# Definite integral with square on bottom

## Homework Statement

$\int_{1/2}^{\sqrt{3}/2}\frac{6}{\sqrt{1-t^2}}dt$

## The Attempt at a Solution

Ok, this is an odd problem I'm working from the book. The book says the answer is $\pi$.

First I tried getting rid of the fraction:

$\frac{6}{\sqrt{1-t^2}}dt$ = $\frac{6}{(1-t^{2})^{1/2}}$ = $6(1-t^{2})^{-1/2}$

I think I may be getting this next step wrong, but next, I did this:

= $6(1^{1/2}-t^{3/2})$ = $6^{1/2}-6t^{3/2}$

Which I integrated to:

$6t^{1/2} - \frac{12}{5}t^{5/2}$

I can't seem to plug in my numbers and get $\pi$ though.

Where did I mess up so far?

Thanks for taking the time to read through my poor attempt at solving this.

I think I may be getting this next step wrong, but next, I did this:

= $6(1^{1/2}-t^{3/2})$ = $6^{1/2}-6t^{3/2}$

This step is wrong. I can't even see what you did there. Basically, you cannot get rid of the square root by splitting it over a sum, something like that is not allowed.

Try to do a trigonometric substitution. A subsitution like t=sin(u)

$6(1-t^{2})^{-1/2}$

I tried to take the -1/2 exponent and add it to the 1-t^2 which gave me this:

= $6(1^{1/2}-t^{3/2})$ = $6^{1/2}-6t^{3/2}$

I figured I was doing it wrong, but my problem is that I'm not quite sure how to integrate $6(1-t^{2})^{-1/2}$

I'm not really sure how to change it into another form either.

This step is wrong. I can't even see what you did there. Basically, you cannot get rid of the square root by splitting it over a sum, something like that is not allowed.

Try to do a trigonometric substitution. A subsitution like t=sin(u)

I'm not sure I understand how substituting in sin would help.

I'm not sure I understand how substituting in sin would help.

It would get rid of the square root...

What happens if you substitute in sin(u)??

factor out the 6, then the integral become arcsin(t)

I don't think we have covered anything on arcsin yet. I'm only in Calculus 2. If I should know that at this level, I guess one of my teachers let me down.
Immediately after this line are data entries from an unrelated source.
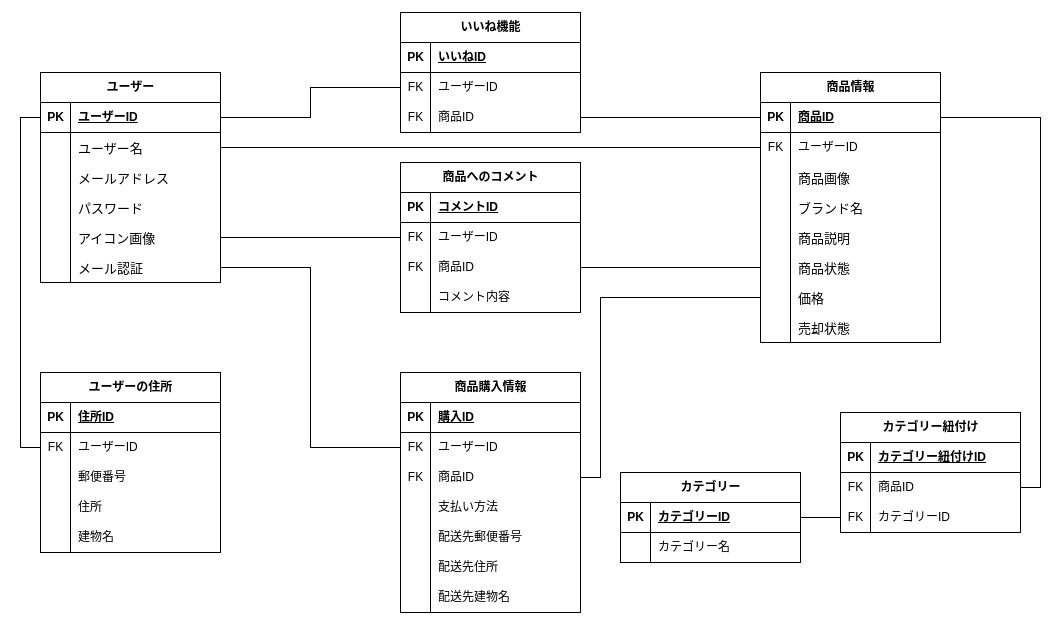
<!DOCTYPE html>
<html lang="ja">
<head>
<meta charset="utf-8">
<title>ER図</title>
<style>
:root { --ink: #000; --paper: #fff; --row: 30px; }
* { box-sizing: border-box; margin: 0; padding: 0; }
body { width: 1062px; height: 625px; overflow: hidden; background: var(--paper); }
.diagram {
  position: relative; width: 1062px; height: 625px; overflow: hidden;
  background: var(--paper); color: var(--ink);
  font: 12px/29px "Liberation Sans", "Noto Sans CJK JP", sans-serif;
}
.relations { position: absolute; left: 0; top: 0; fill: none; stroke: var(--ink); stroke-width: 1; shape-rendering: crispEdges; }
.entity {
  position: absolute; width: 181px; height: calc(var(--row) * var(--rows) + 1px);
  border: 1px solid var(--ink); background: var(--paper); overflow: hidden;
}
.entity h2 { height: var(--row); border-bottom: 1px solid var(--ink); font-size: 12px; font-weight: 700; text-align: center; }
.entity dl { display: grid; grid-template-columns: 30px 1fr; grid-auto-rows: var(--row); }
.entity dt { border-right: 1px solid var(--ink); text-align: center; }
.entity dd { padding-left: 7px; white-space: nowrap; }
.entity .primary { border-bottom: 1px solid var(--ink); font-weight: 700; }
.entity dd.primary { text-decoration: underline; }
.entity .wide { font-size: 13px; line-height: 31px; }

.user { left: 40px; top: 72px; --rows: 7; }
.address { left: 40px; top: 372px; --rows: 6; }
.like { left: 400px; top: 12px; --rows: 4; }
.comment { left: 400px; top: 162px; --rows: 5; }
.purchase { left: 400px; top: 372px; --rows: 8; }
.item { left: 760px; top: 72px; --rows: 9; }
.category { left: 620px; top: 472px; --rows: 3; }
.category-link { left: 840px; top: 412px; --rows: 4; }
</style>
</head>
<body>
<main class="diagram">
  <svg class="relations" width="1062" height="625" viewBox="0 0 1062 625" aria-hidden="true">
    <polyline points="40,117.5 20.5,117.5 20.5,447.5 40,447.5"/>
    <polyline points="221,117.5 310.5,117.5 310.5,87.5 400,87.5"/>
    <line x1="221" y1="147.5" x2="760" y2="147.5"/>
    <line x1="221" y1="237.5" x2="400" y2="237.5"/>
    <polyline points="221,267.5 310.5,267.5 310.5,447.5 400,447.5"/>
    <line x1="581" y1="117.5" x2="760" y2="117.5"/>
    <line x1="581" y1="267.5" x2="760" y2="267.5"/>
    <polyline points="581,477.5 600.5,477.5 600.5,297.5 760,297.5"/>
    <polyline points="941,117.5 1040.5,117.5 1040.5,487.5 1021,487.5"/>
    <line x1="801" y1="517.5" x2="840" y2="517.5"/>
  </svg>

  <section class="entity user">
    <h2>ユーザー</h2>
    <dl>
      <dt class="primary">PK</dt><dd class="primary">ユーザーID</dd>
      <dt></dt><dd class="wide">ユーザー名</dd>
      <dt></dt><dd class="wide">メールアドレス</dd>
      <dt></dt><dd class="wide">パスワード</dd>
      <dt></dt><dd class="wide">アイコン画像</dd>
      <dt></dt><dd class="wide">メール認証</dd>
    </dl>
  </section>

  <section class="entity address">
    <h2>ユーザーの住所</h2>
    <dl>
      <dt class="primary">PK</dt><dd class="primary">住所ID</dd>
      <dt>FK</dt><dd>ユーザーID</dd>
      <dt></dt><dd>郵便番号</dd>
      <dt></dt><dd>住所</dd>
      <dt></dt><dd>建物名</dd>
    </dl>
  </section>

  <section class="entity like">
    <h2>いいね機能</h2>
    <dl>
      <dt class="primary">PK</dt><dd class="primary">いいねID</dd>
      <dt>FK</dt><dd>ユーザーID</dd>
      <dt>FK</dt><dd>商品ID</dd>
    </dl>
  </section>

  <section class="entity comment">
    <h2>商品へのコメント</h2>
    <dl>
      <dt class="primary">PK</dt><dd class="primary">コメントID</dd>
      <dt>FK</dt><dd>ユーザーID</dd>
      <dt>FK</dt><dd>商品ID</dd>
      <dt></dt><dd>コメント内容</dd>
    </dl>
  </section>

  <section class="entity purchase">
    <h2>商品購入情報</h2>
    <dl>
      <dt class="primary">PK</dt><dd class="primary">購入ID</dd>
      <dt>FK</dt><dd>ユーザーID</dd>
      <dt>FK</dt><dd>商品ID</dd>
      <dt></dt><dd>支払い方法</dd>
      <dt></dt><dd>配送先郵便番号</dd>
      <dt></dt><dd>配送先住所</dd>
      <dt></dt><dd>配送先建物名</dd>
    </dl>
  </section>

  <section class="entity item">
    <h2>商品情報</h2>
    <dl>
      <dt class="primary">PK</dt><dd class="primary">商品ID</dd>
      <dt>FK</dt><dd>ユーザーID</dd>
      <dt></dt><dd class="wide">商品画像</dd>
      <dt></dt><dd class="wide">ブランド名</dd>
      <dt></dt><dd class="wide">商品説明</dd>
      <dt></dt><dd class="wide">商品状態</dd>
      <dt></dt><dd class="wide">価格</dd>
      <dt></dt><dd class="wide">売却状態</dd>
    </dl>
  </section>

  <section class="entity category">
    <h2>カテゴリー</h2>
    <dl>
      <dt class="primary">PK</dt><dd class="primary">カテゴリーID</dd>
      <dt></dt><dd>カテゴリー名</dd>
    </dl>
  </section>

  <section class="entity category-link">
    <h2>カテゴリー紐付け</h2>
    <dl>
      <dt class="primary">PK</dt><dd class="primary">カテゴリー紐付けID</dd>
      <dt>FK</dt><dd>商品ID</dd>
      <dt>FK</dt><dd>カテゴリーID</dd>
    </dl>
  </section>
</main>
</body>
</html>
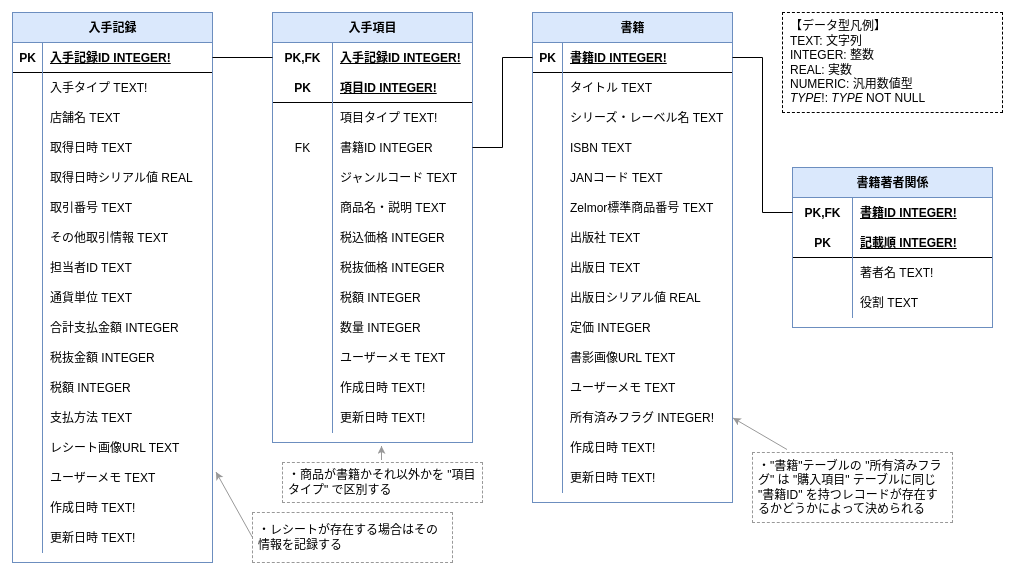
<!DOCTYPE html>
<html lang="ja">
<head>
<meta charset="utf-8">
<title>書籍入手記録 ER図</title>
<style>
:root {
  --paper: #ffffff;
  --ink: #000000;
  --entity-line: #6c8ebf;
  --entity-head: #dae8fc;
  --note-line: #999999;
}
* { box-sizing: border-box; margin: 0; padding: 0; }
html, body { width: 1015px; height: 575px; overflow: hidden; background: var(--paper); }
body {
  position: relative;
  color: var(--ink);
  font: 12px/30px "Liberation Sans", "Noto Sans CJK JP", sans-serif;
  white-space: nowrap;
}
.connectors { position: absolute; left: 0; top: 0; fill: none; }
.relations { stroke: var(--ink); }
.pointers { stroke: var(--note-line); }

.entity {
  position: absolute;
  width: 201px;
  border: 1px solid var(--entity-line);
  --key: 60px;
}
.entity.narrow-key { --key: 30px; }
.entity h2 {
  height: 30px;
  border-bottom: 1px solid var(--entity-line);
  background: var(--entity-head);
  font-size: 12px;
  line-height: 30px;
  text-align: center;
}
.entity ul { list-style: none; }
.entity li {
  display: grid;
  grid-template-columns: var(--key) 1fr;
  height: 30px;
}
.entity .key { border-right: 1px solid var(--entity-line); text-align: center; }
.entity .column { padding-left: 7px; }
.entity .primary { font-weight: bold; }
.entity .primary .column { text-decoration: underline; }
.entity .last-primary { box-shadow: inset 0 -1px var(--ink); }

#acquisition { left: 12px; top: 12px; height: 551px; }
#item { left: 272px; top: 12px; height: 431px; }
#book { left: 532px; top: 12px; height: 491px; }
#book-author { left: 792px; top: 167px; height: 161px; }

.note {
  position: absolute;
  display: flex;
  align-items: center;
  width: 201px;
  padding-left: 5px;
  border: 1px dashed var(--note-line);
  line-height: 14.4px;
}
#note-item { left: 282px; top: 462px; height: 41px; }
#note-receipt { left: 252px; top: 512px; height: 51px; }
#note-owned { left: 752px; top: 452px; height: 71px; }
#legend {
  left: 782px; top: 12px; width: 221px; height: 101px;
  padding-left: 7px;
  border-color: var(--ink);
}
</style>
</head>
<body>

<section class="entity narrow-key" id="acquisition">
  <h2>入手記録</h2>
  <ul>
    <li class="primary last-primary"><span class="key">PK</span><span class="column">入手記録ID INTEGER!</span></li>
    <li><span class="key"></span><span class="column">入手タイプ TEXT!</span></li>
    <li><span class="key"></span><span class="column">店舗名 TEXT</span></li>
    <li><span class="key"></span><span class="column">取得日時 TEXT</span></li>
    <li><span class="key"></span><span class="column">取得日時シリアル値 REAL</span></li>
    <li><span class="key"></span><span class="column">取引番号 TEXT</span></li>
    <li><span class="key"></span><span class="column">その他取引情報 TEXT</span></li>
    <li><span class="key"></span><span class="column">担当者ID TEXT</span></li>
    <li><span class="key"></span><span class="column">通貨単位 TEXT</span></li>
    <li><span class="key"></span><span class="column">合計支払金額 INTEGER</span></li>
    <li><span class="key"></span><span class="column">税抜金額 INTEGER</span></li>
    <li><span class="key"></span><span class="column">税額 INTEGER</span></li>
    <li><span class="key"></span><span class="column">支払方法 TEXT</span></li>
    <li><span class="key"></span><span class="column">レシート画像URL TEXT</span></li>
    <li><span class="key"></span><span class="column">ユーザーメモ TEXT</span></li>
    <li><span class="key"></span><span class="column">作成日時 TEXT!</span></li>
    <li><span class="key"></span><span class="column">更新日時 TEXT!</span></li>
  </ul>
</section>

<section class="entity" id="item">
  <h2>入手項目</h2>
  <ul>
    <li class="primary"><span class="key">PK,FK</span><span class="column">入手記録ID INTEGER!</span></li>
    <li class="primary last-primary"><span class="key">PK</span><span class="column">項目ID INTEGER!</span></li>
    <li><span class="key"></span><span class="column">項目タイプ TEXT!</span></li>
    <li><span class="key">FK</span><span class="column">書籍ID INTEGER</span></li>
    <li><span class="key"></span><span class="column">ジャンルコード TEXT</span></li>
    <li><span class="key"></span><span class="column">商品名・説明 TEXT</span></li>
    <li><span class="key"></span><span class="column">税込価格 INTEGER</span></li>
    <li><span class="key"></span><span class="column">税抜価格 INTEGER</span></li>
    <li><span class="key"></span><span class="column">税額 INTEGER</span></li>
    <li><span class="key"></span><span class="column">数量 INTEGER</span></li>
    <li><span class="key"></span><span class="column">ユーザーメモ TEXT</span></li>
    <li><span class="key"></span><span class="column">作成日時 TEXT!</span></li>
    <li><span class="key"></span><span class="column">更新日時 TEXT!</span></li>
  </ul>
</section>

<section class="entity narrow-key" id="book">
  <h2>書籍</h2>
  <ul>
    <li class="primary last-primary"><span class="key">PK</span><span class="column">書籍ID INTEGER!</span></li>
    <li><span class="key"></span><span class="column">タイトル TEXT</span></li>
    <li><span class="key"></span><span class="column">シリーズ・レーベル名 TEXT</span></li>
    <li><span class="key"></span><span class="column">ISBN TEXT</span></li>
    <li><span class="key"></span><span class="column">JANコード TEXT</span></li>
    <li><span class="key"></span><span class="column">Zelmor標準商品番号 TEXT</span></li>
    <li><span class="key"></span><span class="column">出版社 TEXT</span></li>
    <li><span class="key"></span><span class="column">出版日 TEXT</span></li>
    <li><span class="key"></span><span class="column">出版日シリアル値 REAL</span></li>
    <li><span class="key"></span><span class="column">定価 INTEGER</span></li>
    <li><span class="key"></span><span class="column">書影画像URL TEXT</span></li>
    <li><span class="key"></span><span class="column">ユーザーメモ TEXT</span></li>
    <li><span class="key"></span><span class="column">所有済みフラグ INTEGER!</span></li>
    <li><span class="key"></span><span class="column">作成日時 TEXT!</span></li>
    <li><span class="key"></span><span class="column">更新日時 TEXT!</span></li>
  </ul>
</section>

<section class="entity" id="book-author">
  <h2>書籍著者関係</h2>
  <ul>
    <li class="primary"><span class="key">PK,FK</span><span class="column">書籍ID INTEGER!</span></li>
    <li class="primary last-primary"><span class="key">PK</span><span class="column">記載順 INTEGER!</span></li>
    <li><span class="key"></span><span class="column">著者名 TEXT!</span></li>
    <li><span class="key"></span><span class="column">役割 TEXT</span></li>
  </ul>
</section>

<aside class="note" id="legend">
  <p>【データ型凡例】<br>TEXT: 文字列<br>INTEGER: 整数<br>REAL: 実数<br>NUMERIC: 汎用数値型<br><i>TYPE</i>!: <i>TYPE</i> NOT NULL</p>
</aside>
<aside class="note" id="note-item">
  <p>・商品が書籍かそれ以外かを "項目<br>タイプ" で区別する</p>
</aside>
<aside class="note" id="note-receipt">
  <p>・レシートが存在する場合はその<br>情報を記録する</p>
</aside>
<aside class="note" id="note-owned">
  <p>・"書籍"テーブルの "所有済みフラ<br>グ" は "購入項目" テーブルに同じ<br>"書籍ID" を持つレコードが存在す<br>るかどうかによって決められる</p>
</aside>

<svg class="connectors" width="1015" height="575" viewBox="0 0 1015 575" aria-hidden="true">
  <defs>
    <marker id="arrowhead" markerUnits="userSpaceOnUse" markerWidth="10" markerHeight="10" refX="8" refY="4" orient="auto">
      <path d="M8 4L0 8L2 4L0 0Z" fill="#999999"/>
    </marker>
  </defs>
  <g class="relations">
    <path d="M212.5 57.5H272.5"/>
    <path d="M472.5 147.5H502.5V57.5H532.5"/>
    <path d="M732.5 57.5H762.5V212.5H792.5"/>
  </g>
  <g class="pointers" marker-end="url(#arrowhead)">
    <path d="M381.5 460V446" marker-end="url(#arrowhead)"/>
    <path d="M252.5 537.5L216 472" marker-end="url(#arrowhead)"/>
    <path d="M787 449.5L733 418" marker-end="url(#arrowhead)"/>
  </g>
</svg>

</body>
</html>
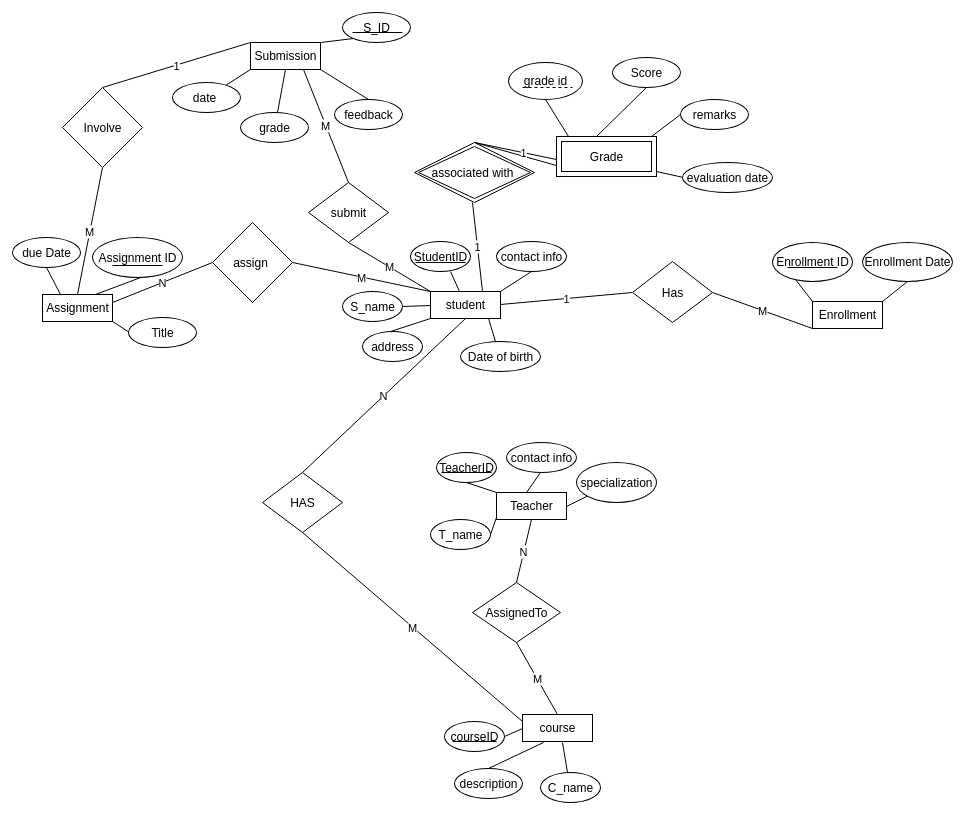
<!DOCTYPE html>
<html lang="en">
<head>
<meta charset="utf-8">
<title>Entity relationship diagram</title>
<style>
:root { --ink: #000; --paper: #fff; }
* { box-sizing: border-box; }
html, body { margin: 0; background: var(--paper); }
.diagram {
  position: relative; width: 965px; height: 815px; overflow: hidden;
  background: var(--paper); color: var(--ink);
  font: 12px/14px "Liberation Sans", Arial, sans-serif;
}
.lines { position: absolute; inset: 0; fill: none; stroke: var(--ink); stroke-width: 1; }
.entity, .attribute, .relation {
  position: absolute; left: var(--x); top: var(--y); width: var(--w); height: var(--h);
  display: flex; align-items: center; justify-content: center; white-space: nowrap;
}
.entity, .attribute { background: var(--paper); border: 1px solid var(--ink); }
.entity { --w: 71px; --h: 28px; }
.attribute { --w: 69px; --h: 31px; border-radius: 50%; }
.small { --w: 61px; }
.weak { --w: 101px; --h: 41px; }
.weak::after { content: ""; position: absolute; inset: 4px; border: 1px solid var(--ink); }
.relation { --w: 81px; --h: 61px; }
.cardinality {
  position: absolute; left: var(--x); top: var(--y); transform: translate(-50%, -50%);
  background: var(--paper); font-size: 11px; line-height: 13px;
}
</style>
</head>
<body>
<main class="diagram">
  <svg class="lines" width="965" height="815" viewBox="0 0 965 815" aria-hidden="true">
    <g id="attribute-links" transform="translate(.5 .5)">
      <path d="M320 42L353 38M250 69L225 85M285 69L277 112M320 69L368 99"/>
      <path d="M545 99L568 136M646 87L596 136M680 114L651 136M656 171L683 177"/>
      <path d="M46 267L60 294M143 276L95 294M112 321L129 332"/>
      <path d="M450 271L459 291M531 271L500 291M402 306L430 305M430 318L390 331M488 318L495 341"/>
      <path d="M795 279L812 301M907 281L882 301"/>
      <path d="M466 482L496 492M540 472L526 492M588 495L566 506M490 534L496 517"/>
      <path d="M504 736L522 728M543 742L488 768M562 742L567 772"/>
    </g>
    <g id="relation-links" transform="translate(.5 .5)">
      <path d="M250 42L102 87M102 167L77 294"/>
      <path d="M303 69L348 182M348 242L430 291"/>
      <path d="M112 302L212 262M292 262L430 291"/>
      <path d="M474 142L556 159M474 142L556 165M472 202L482 291"/>
      <path d="M500 304L632 292M712 292L812 328"/>
      <path d="M465 318L302 472M302 532L522 721"/>
      <path d="M531 519L516 582M516 642L557 714"/>
    </g>
    <g id="relation-diamonds" transform="translate(.5 .5)" fill="#fff">
      <polygon points="102,87 142,127 102,167 62,127"/>
      <polygon points="348,182 388,212 348,242 308,212"/>
      <polygon points="252,222 292,262 252,302 212,262"/>
      <polygon points="474,142 534,172 474,202 414,172"/>
      <polygon points="474,146 530,172 474,198 418,172"/>
      <polygon points="672,261 712,292 672,322 632,292"/>
      <polygon points="302,472 342,502 302,532 262,502"/>
      <polygon points="516,582 560,612 516,642 472,612"/>
    </g>
  </svg>

  <!-- Submission -->
  <div class="entity" style="--x:250px;--y:42px">Submission</div>
  <div class="attribute" style="--x:342px;--y:12px">S_ID</div>
  <div class="attribute" style="--x:172px;--y:82px;padding-right:4px">date</div>
  <div class="attribute" style="--x:240px;--y:112px">grade</div>
  <div class="attribute" style="--x:334px;--y:99px">feedback</div>

  <!-- Grade -->
  <div class="entity weak" style="--x:556px;--y:136px">Grade</div>
  <div class="attribute" style="--x:508px;--y:62px;--w:75px;--h:38px">grade id</div>
  <div class="attribute" style="--x:612px;--y:57px">Score</div>
  <div class="attribute" style="--x:680px;--y:99px">remarks</div>
  <div class="attribute" style="--x:682px;--y:162px;--w:91px">evaluation date</div>

  <!-- Assignment -->
  <div class="entity" style="--x:42px;--y:294px">Assignment</div>
  <div class="attribute" style="--x:12px;--y:237px">due Date</div>
  <div class="attribute" style="--x:92px;--y:237px;--w:91px;--h:41px">Assignment ID</div>
  <div class="attribute" style="--x:128px;--y:317px">Title</div>

  <!-- Student -->
  <div class="entity" style="--x:430px;--y:291px">student</div>
  <div class="attribute small" style="--x:410px;--y:241px">StudentID</div>
  <div class="attribute" style="--x:496px;--y:241px;--w:71px">contact info</div>
  <div class="attribute small" style="--x:342px;--y:291px">S_name</div>
  <div class="attribute small" style="--x:362px;--y:331px">address</div>
  <div class="attribute" style="--x:460px;--y:341px;--w:81px">Date of birth</div>

  <!-- Enrollment -->
  <div class="entity" style="--x:812px;--y:301px">Enrollment</div>
  <div class="attribute" style="--x:772px;--y:242px;--w:81px;--h:40px">Enrollment ID</div>
  <div class="attribute" style="--x:862px;--y:242px;--w:91px;--h:40px">Enrollment Date</div>

  <!-- Teacher -->
  <div class="entity" style="--x:496px;--y:492px">Teacher</div>
  <div class="attribute small" style="--x:436px;--y:452px">TeacherID</div>
  <div class="attribute" style="--x:506px;--y:442px;--w:71px">contact info</div>
  <div class="attribute" style="--x:576px;--y:462px;--w:81px;--h:41px">specialization</div>
  <div class="attribute small" style="--x:430px;--y:519px">T_name</div>

  <!-- Course -->
  <div class="entity" style="--x:522px;--y:714px">course</div>
  <div class="attribute small" style="--x:444px;--y:721px">courseID</div>
  <div class="attribute" style="--x:454px;--y:768px">description</div>
  <div class="attribute small" style="--x:540px;--y:772px">C_name</div>

  <!-- Relationships -->
  <div class="relation" style="--x:62px;--y:97px">Involve</div>
  <div class="relation" style="--x:308px;--y:182px">submit</div>
  <div class="relation" style="--x:210px;--y:232px">assign</div>
  <div class="relation" style="--x:412px;--y:142px;--w:121px">associated with</div>
  <div class="relation" style="--x:632px;--y:262px">Has</div>
  <div class="relation" style="--x:262px;--y:472px">HAS</div>
  <div class="relation" style="--x:472px;--y:582px;--w:89px">AssignedTo</div>

  <!-- Cardinalities -->
  <span class="cardinality" style="--x:176.5px;--y:65.5px">1</span>
  <span class="cardinality" style="--x:89.5px;--y:231.5px">M</span>
  <span class="cardinality" style="--x:325.5px;--y:125.5px">M</span>
  <span class="cardinality" style="--x:389.5px;--y:266.5px">M</span>
  <span class="cardinality" style="--x:162.5px;--y:282.5px">N</span>
  <span class="cardinality" style="--x:361.5px;--y:277.5px">M</span>
  <span class="cardinality" style="--x:523.5px;--y:152.5px">1</span>
  <span class="cardinality" style="--x:477.5px;--y:246.5px">1</span>
  <span class="cardinality" style="--x:566.5px;--y:298.5px">1</span>
  <span class="cardinality" style="--x:762.5px;--y:310.5px">M</span>
  <span class="cardinality" style="--x:383.5px;--y:395.5px">N</span>
  <span class="cardinality" style="--x:412.5px;--y:627.5px">M</span>
  <span class="cardinality" style="--x:523.5px;--y:551.5px">N</span>
  <span class="cardinality" style="--x:537.5px;--y:678.5px">M</span>

  <!-- Key underlines -->
  <svg class="lines" width="965" height="815" viewBox="0 0 965 815" aria-hidden="true">
    <path id="primary-keys" transform="translate(.5 .5)" d="M352 32H402M112 265H162M415 262H465M787 267H837M441 472H491M452 741H496"/>
    <path id="partial-key" transform="translate(.5 .5)" stroke-dasharray="3 3" d="M522 87H572"/>
  </svg>
</main>
</body>
</html>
Well I had AP Calculus last year and we covered that, but I'm in Calculus 2 this year and we haven't gotten that far yet in class but it'll come up later. Same thing with trig substitutions as someone previously stated.

SammyS
Staff Emeritus
Homework Helper
Gold Member

Do as micromass suggested. Let t=sin(u) , then dt = cos(u) du .

Yes, that's equivalent to letting u = arcsin(t), but you won't need that fact until plugging-in the limits of integration, and at that point it should pose no problem.

BTW, 1 - sin2(θ) = cos2(θ) .

Nope. We haven't had substitutions yet either. It looks like that is the next chapter we will cover if we stick to the order of the book.

Nope. We haven't had substitutions yet either. It looks like that is the next chapter we will cover if we stick to the order of the book.

OK, so you can't use substitution??

Well, do you have a list of standard integrals, then??

After looking through the book, I found a table of integrals that has the inverse sin function. I don't seem to have the inverse ones in my notes. I don't know how I missed that. I got it figured out now. Thanks for the help.